17 October 2018
/ Motasoft Administrator
The year was 1960 – Chubby Checker and the Twist are the years hottest dance craze, Cliff Richard is every teenage girls pop star bedroom wall pin up, Australian Jack Brabham won his second Formula One World Championship, and the debut episode of Coronation Street hit our TV screens for the first time.
This was also the year that the MOT test was introduced. The test was originally a basic test including brakes, lights and steering check which was to be carried out after the vehicle was ten years old and every year thereafter.
Almost sixty years on, there have been many changes to the test. The latest changes will take effect from this May 20th 2018, which will be bringing the MOT test up to date with new new defect types and stricter rules for diesel car emissions.
So what exactly is changing?
Defects will be categorised differently
Defects will be classed as dangerous, major and minor to protect people from unsafe vehicles. Advisories (items you need to monitor) will also still feature. Dangerous and Major defects are failures on the MOT test. The Minor category is a pass but would still require you to look at the failure and to get it repaired to prevent it becoming a major or possibly dangerous by the next MOT a year later.
Dangerous = A direct and immediate risk to road safety or has a serious impact on the environment. Do not drive until repaired
Major = It may affect the vehicles safety, put other road users at risk or have an impact on the environment. Should be repaired as soon as possible
Minor = No Significant effect on the safety of the vehicle or impact on the environment
Advisory = It could become serious in future. Monitor and repair if necessary
Pass = Meets minimum legal standards
Tighter limits for smoke on diesel vehicles to help improve air quality
Do you own a diesel car?
If so, this new rule change will definitely be one of interest to you.
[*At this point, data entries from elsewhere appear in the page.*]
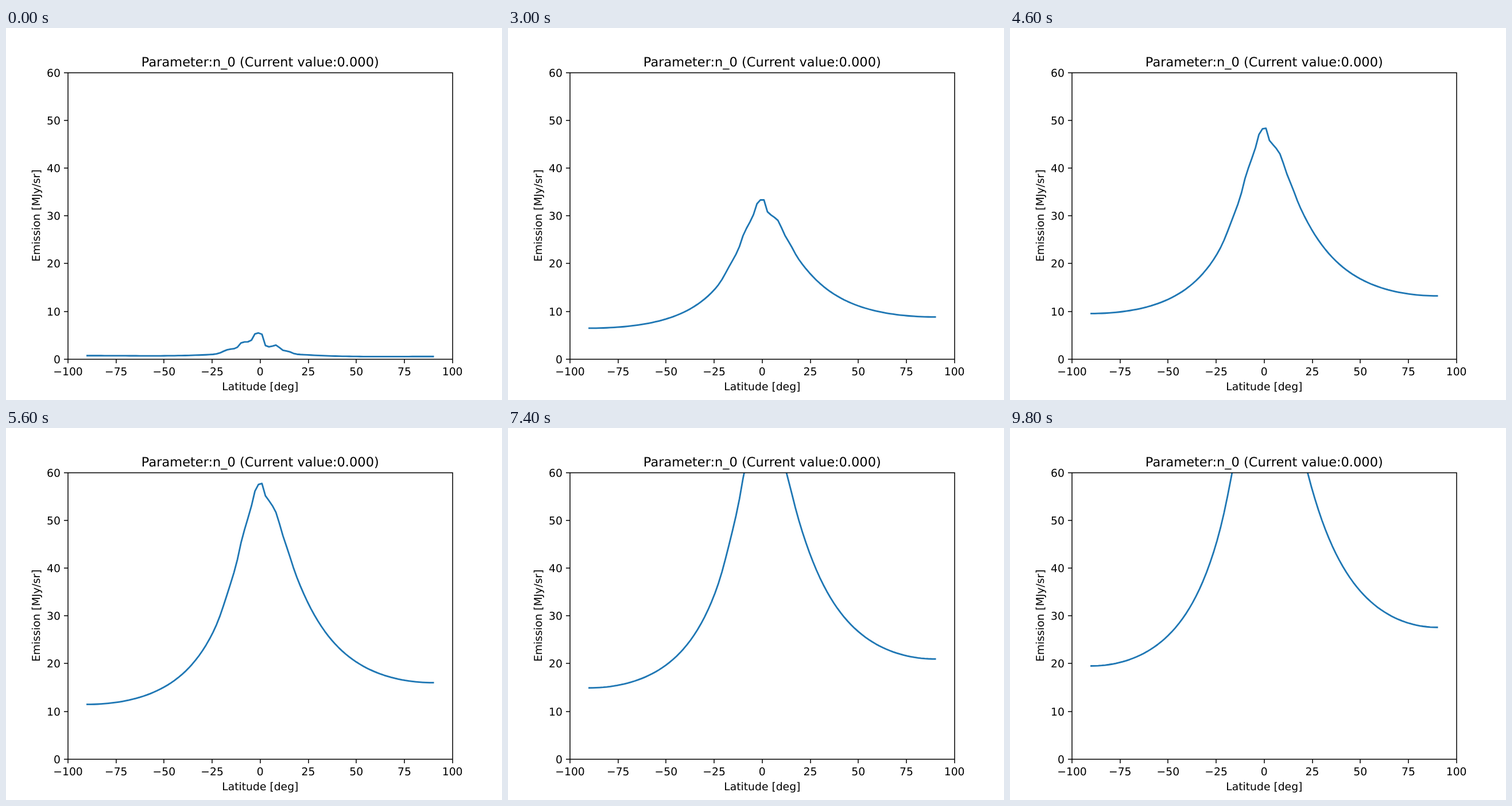
An HTML page with a canvas for the animation above (9.9 s loop, 864x648 px).

```html
<!DOCTYPE html>
<html lang="en">
<head>
<meta charset="utf-8">
<title>Emission by latitude</title>
<style>
  html, body { margin: 0; width: 100%; height: 100%; overflow: hidden; background: #fff; }
  canvas { display: block; }
</style>
</head>
<body>
<canvas id="stage" width="864" height="648"></canvas>
<script>
const ctx = document.getElementById('stage').getContext('2d');
const STEP_MS = 100, STEPS = 99, SAMPLES = 100;
const LEFT = 108, RIGHT = 777.6, TOP = 77.76, BOTTOM = 576.72;
const MID_X = (LEFT + RIGHT) / 2, MID_Y = (TOP + BOTTOM) / 2;

const xOf = lat => MID_X + lat * (RIGHT - LEFT) / 200;
const yOf = value => BOTTOM - value * (BOTTOM - TOP) / 60;
const sine = lat => Math.sin(lat * Math.PI / 180);

// Edges of the narrow bands near the equator: latitude, rise, softness.
const bandEdges = [
  [-19.5, 1, 1.4], [-11.1, 1.35, .6], [-3.8, 1.85, .5], [1.8, -2.9, .4],
  [6.8, .55, .6], [10, -1.25, .7], [16.3, -.62, .9]
];

// Emission at the first step: a broad hump plus the bands.
function baseEmission(lat) {
  const s = sine(lat);
  const hump = .58 - .08 * s + .06 * s ** 8 + .7 * Math.exp(-((lat / 29.4) ** 2));
  return bandEdges.reduce((sum, [edge, rise, softness]) =>
    sum + rise / (1 + Math.exp((edge - lat) / softness)), hump);
}

// Emission added per step: falls off from just north of the equator.
function growth(lat) {
  const d = sine(lat) - .02;
  const [linear, quadratic] = d < 0 ? [4.1, .98] : [3.35, .133];
  return 1 / (1.066 + linear * (Math.hypot(d, .3) - .3) + quadratic * d * d);
}

const samples = Array.from({ length: SAMPLES }, (_, i) => {
  const lat = -90 + 180 * i / (SAMPLES - 1);
  return { x: xOf(lat), base: baseEmission(lat), growth: growth(lat) };
});

function label(text, x, y, align = 'center', size = 18.75) {
  ctx.font = `${size}px "DejaVu Sans", sans-serif`;
  ctx.textAlign = align;
  ctx.fillText(text, x, y);
}

function drawCurve(step) {
  ctx.save();
  ctx.beginPath();
  ctx.rect(108, 78, 670, 499);
  ctx.clip();
  ctx.beginPath();
  for (const p of samples) ctx.lineTo(p.x, yOf(p.base + step * p.growth));
  ctx.strokeStyle = '#1f77b4';
  ctx.lineWidth = 2.8125;
  ctx.lineJoin = 'round';
  ctx.lineCap = 'square';
  ctx.stroke();
  ctx.restore();
}

function drawAxes() {
  ctx.fillStyle = ctx.strokeStyle = '#000';
  ctx.lineWidth = 1.5;
  ctx.beginPath();
  ctx.rect(108, 78, 670, 499);
  for (let lat = -100; lat <= 100; lat += 25) {
    const x = Math.round(xOf(lat));
    ctx.moveTo(x, 577);
    ctx.lineTo(x, 584);
    label(String(lat).replace('-', '\u2212'), xOf(lat), 605);
  }
  for (let value = 0; value <= 60; value += 10) {
    const y = Math.round(yOf(value));
    ctx.moveTo(108, y);
    ctx.lineTo(101, y);
    label(value, 94.9, y + 7, 'right');
  }
  ctx.stroke();

  label('Parameter:n_0 (Current value:0.000)', MID_X, 67, 'center', 22.5);
  label('Latitude [deg]', MID_X, 631);
  ctx.save();
  ctx.translate(59, MID_Y - .5);
  ctx.rotate(-Math.PI / 2);
  label('Emission [MJy/sr]', 0, 0);
  ctx.restore();
}

function render() {
  const step = Math.floor(performance.now() / STEP_MS) % STEPS;
  ctx.textRendering = 'geometricPrecision';
  ctx.fillStyle = '#fff';
  ctx.fillRect(0, 0, 864, 648);
  drawCurve(step);
  drawAxes();
  requestAnimationFrame(render);
}
render();
</script>
</body>
</html>
```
There will be stricter limits for emissions from diesel cars with a DPF (diesel particulate filter) . If the MOT tester finds smoke coming from the exhaust or that the DPF has been tampered with this will result with a major fault defect on your certificate.
Totally new checks
There is also some new items that will be tested during your MOT, including:
If your brake fluid has been contaminated
For fluid leaks posing an environmental risk
Reversing lights on vehicles first used from September 2009
Daytime running lights on vehicles first used from March 2018 (most of these will not have their first MOT till 2021)
The MOT certificate also gets a make-over
The new changes not just see an overhaul of changes to the test itself, but this is also includes an update to your certificate.
It will be much more clearer and list the defects under the new categories, so they are clear and easier to understand.
Vehicles that are more than 40 years old will no longer need to take the test (unless substantially changed)
Vehicles which are more than 40 years old and have not been substantially changed will be exempt from the MOT test. You won’t have to apply to stop getting an MOT for your vehicle.
Got any questions about your MOT or would like to book your vehicle in?
Call us on 01323 769233 or email firstname.lastname@example.org and speak to our friendly team today!
Our MOT station is based in Westham, East Sussex, you can find out more about our MOTs here.